----- Entries provided

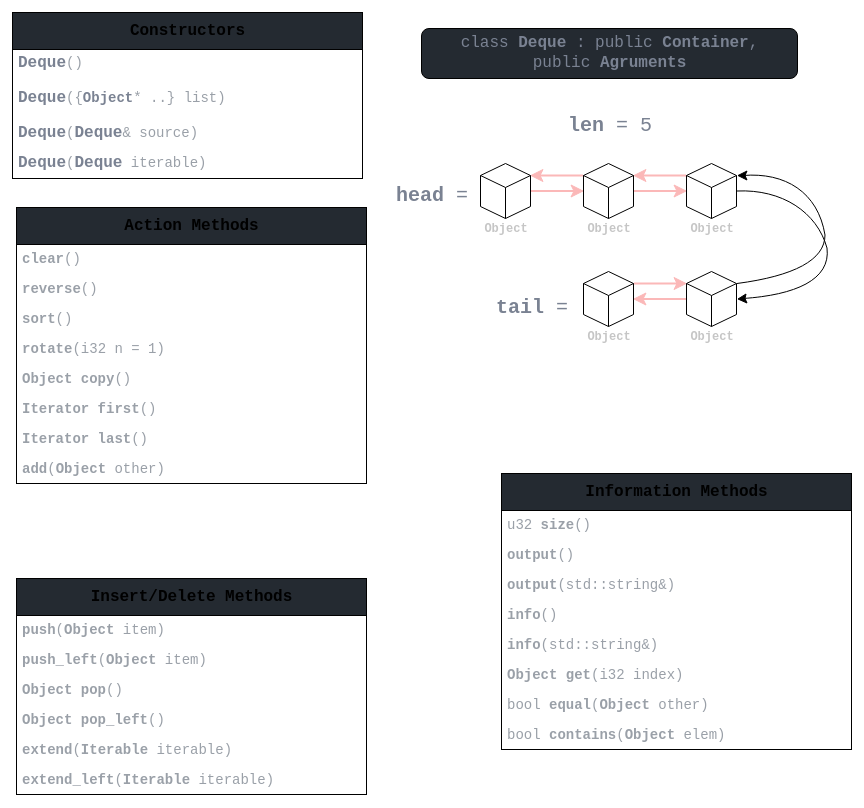
<!DOCTYPE html>
<html lang="en">
<head>
<meta charset="utf-8">
<title>Deque class diagram</title>
<style>
:root {
  --paper: #ffffff;
  --ink: #000000;
  --panel: #242a31;
  --heading: #7a8292;
  --code: #9aa0a8;
  --caption: #c6c6c6;
  --link: #fbb8b8;
}
* { box-sizing: border-box; margin: 0; padding: 0; }
html, body { width: 864px; height: 808px; overflow: hidden; background: var(--paper); }
body { position: relative; font-family: "Liberation Mono", "Courier New", monospace; color: var(--code); }
.table { position: absolute; width: 351px; border: 1px solid var(--ink); }
.table h2 {
  display: flex; align-items: center; justify-content: center;
  height: 37px; background: var(--panel); color: var(--ink);
  border-bottom: 1px solid var(--ink); font-size: 16px;
}
.table ul { list-style: none; margin: -1px 0; padding-left: 5px; font-size: 14px; }
.table li { height: 30px; line-height: 30px; white-space: pre; }
.constructors { left: 12px; top: 12px; }
.constructors li { line-height: 29px; }
.constructors .tall { height: 40px; line-height: 39px; }
.constructors .name { font-size: 16px; color: var(--heading); }
.constructors .type { color: var(--heading); }
.actions { left: 16px; top: 207px; }
.edits { left: 16px; top: 578px; }
.info { left: 501px; top: 473px; }
.signature {
  position: absolute; left: 421px; top: 28px; width: 377px; height: 51px;
  padding-top: 4px; border: 1px solid var(--ink); border-radius: 8px;
  background: var(--panel); color: var(--heading);
  font-size: 16px; font-weight: 400; line-height: 20px; text-align: center;
}
.links { position: absolute; left: 0; top: 0; }
.field { position: absolute; font-size: 20px; line-height: 24px; color: var(--heading); white-space: pre; }
.len { left: 568px; top: 114px; }
.head { left: 396px; top: 184px; }
.tail { left: 496px; top: 296px; }
.caption {
  position: absolute; width: 50px; display: flex; justify-content: center;
  font-size: 12px; line-height: 14px; font-weight: 700; color: var(--caption);
}
.row-head { top: 222px; }
.row-tail { top: 330px; }
.col-1 { left: 481px; }
.col-2 { left: 584px; }
.col-3 { left: 687px; }
</style>
</head>
<body>
<svg class="links" width="864" height="808" viewBox="0 0 864 808" role="img" aria-label="Linked nodes of the deque">
  <defs>
    <g id="cube" fill="none" stroke="var(--ink)" stroke-linejoin="round">
      <polygon points="25,0 50,12 50,43 25,55 0,43 0,12"/>
      <path d="M0 12L25 24L50 12M25 24V55"/>
    </g>
    <g id="arrow">
      <line x1="0" y1="0" x2="43" y2="0" stroke="var(--link)" stroke-width="2"/>
      <polygon points="52,0 40,6 43,0 40,-6" fill="var(--link)" stroke="var(--link)" stroke-linejoin="round"/>
    </g>
  </defs>
  <g class="nodes">
    <use href="#cube" x="480.5" y="163.5"/>
    <use href="#cube" x="583.5" y="163.5"/>
    <use href="#cube" x="686.5" y="163.5"/>
    <use href="#cube" x="583.5" y="271.5"/>
    <use href="#cube" x="686.5" y="271.5"/>
  </g>
  <g class="neighbours">
    <use href="#arrow" transform="translate(583 175.5) rotate(180)"/>
    <use href="#arrow" transform="translate(531 191)"/>
    <use href="#arrow" transform="translate(686 175.5) rotate(180)"/>
    <use href="#arrow" transform="translate(634 191)"/>
    <use href="#arrow" transform="translate(634 283.5)"/>
    <use href="#arrow" transform="translate(686 299) rotate(180)"/>
  </g>
  <g class="wrap" fill="none" stroke="var(--ink)">
    <path d="M737 283.5C794 276 825 260 825 235C818 192 785 172 743 175.5"/>
    <path d="M737 191C782 189 817 212 827 248C831 280 795 295 743 298.5"/>
    <polygon points="738,175.5 747,171 745,175.5 747,180" fill="var(--ink)"/>
    <polygon points="738,299 746,294 745,298.5 747,303" fill="var(--ink)"/>
  </g>
</svg>

<h1 class="signature">class <b>Deque</b> : public <b>Container</b>,<br>public <b>Agruments</b></h1>

<p class="field len"><b>len</b> = 5</p>
<p class="field head"><b>head</b> =</p>
<p class="field tail"><b>tail</b> =</p>
<p class="caption row-head col-1">Object</p>
<p class="caption row-head col-2">Object</p>
<p class="caption row-head col-3">Object</p>
<p class="caption row-tail col-2">Object</p>
<p class="caption row-tail col-3">Object</p>

<section class="table constructors">
  <h2>Constructors</h2>
  <ul>
    <li><b class="name">Deque</b>()</li>
    <li class="tall"><b class="name">Deque</b>({<b class="type">Object</b>* ..} list)</li>
    <li><b class="name">Deque</b>(<b class="name">Deque</b>&amp; source)</li>
    <li><b class="name">Deque</b>(<b class="name">Deque</b> iterable)</li>
  </ul>
</section>

<section class="table actions">
  <h2>Action Methods</h2>
  <ul>
    <li><b>clear</b>()</li>
    <li><b>reverse</b>()</li>
    <li><b>sort</b>()</li>
    <li><b>rotate</b>(i32 n = 1)</li>
    <li><b>Object copy</b>()</li>
    <li><b>Iterator first</b>()</li>
    <li><b>Iterator last</b>()</li>
    <li><b>add</b>(<b>Object</b> other)</li>
  </ul>
</section>

<section class="table edits">
  <h2>Insert/Delete Methods</h2>
  <ul>
    <li><b>push</b>(<b>Object</b> item)</li>
    <li><b>push_left</b>(<b>Object</b> item)</li>
    <li><b>Object pop</b>()</li>
    <li><b>Object pop_left</b>()</li>
    <li><b>extend</b>(<b>Iterable</b> iterable)</li>
    <li><b>extend_left</b>(<b>Iterable</b> iterable)</li>
  </ul>
</section>

<section class="table info">
  <h2>Information Methods</h2>
  <ul>
    <li>u32 <b>size</b>()</li>
    <li><b>output</b>()</li>
    <li><b>output</b>(std::string&amp;)</li>
    <li><b>info</b>()</li>
    <li><b>info</b>(std::string&amp;)</li>
    <li><b>Object get</b>(i32 index)</li>
    <li>bool <b>equal</b>(<b>Object</b> other)</li>
    <li>bool <b>contains</b>(<b>Object</b> elem)</li>
  </ul>
</section>
</body>
</html>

----------

_Work to be completed_
Output the records above as they stand, from the first line to the line with "position: absolute; left: 421px;", inclusive, and exclude the pictures.

_Output of the exercise_
<!DOCTYPE html>
<html lang="en">
<head>
<meta charset="utf-8">
<title>Deque class diagram</title>
<style>
:root {
  --paper: #ffffff;
  --ink: #000000;
  --panel: #242a31;
  --heading: #7a8292;
  --code: #9aa0a8;
  --caption: #c6c6c6;
  --link: #fbb8b8;
}
* { box-sizing: border-box; margin: 0; padding: 0; }
html, body { width: 864px; height: 808px; overflow: hidden; background: var(--paper); }
body { position: relative; font-family: "Liberation Mono", "Courier New", monospace; color: var(--code); }
.table { position: absolute; width: 351px; border: 1px solid var(--ink); }
.table h2 {
  display: flex; align-items: center; justify-content: center;
  height: 37px; background: var(--panel); color: var(--ink);
  border-bottom: 1px solid var(--ink); font-size: 16px;
}
.table ul { list-style: none; margin: -1px 0; padding-left: 5px; font-size: 14px; }
.table li { height: 30px; line-height: 30px; white-space: pre; }
.constructors { left: 12px; top: 12px; }
.constructors li { line-height: 29px; }
.constructors .tall { height: 40px; line-height: 39px; }
.constructors .name { font-size: 16px; color: var(--heading); }
.constructors .type { color: var(--heading); }
.actions { left: 16px; top: 207px; }
.edits { left: 16px; top: 578px; }
.info { left: 501px; top: 473px; }
.signature {
  position: absolute; left: 421px; top: 28px; width: 377px; height: 51px;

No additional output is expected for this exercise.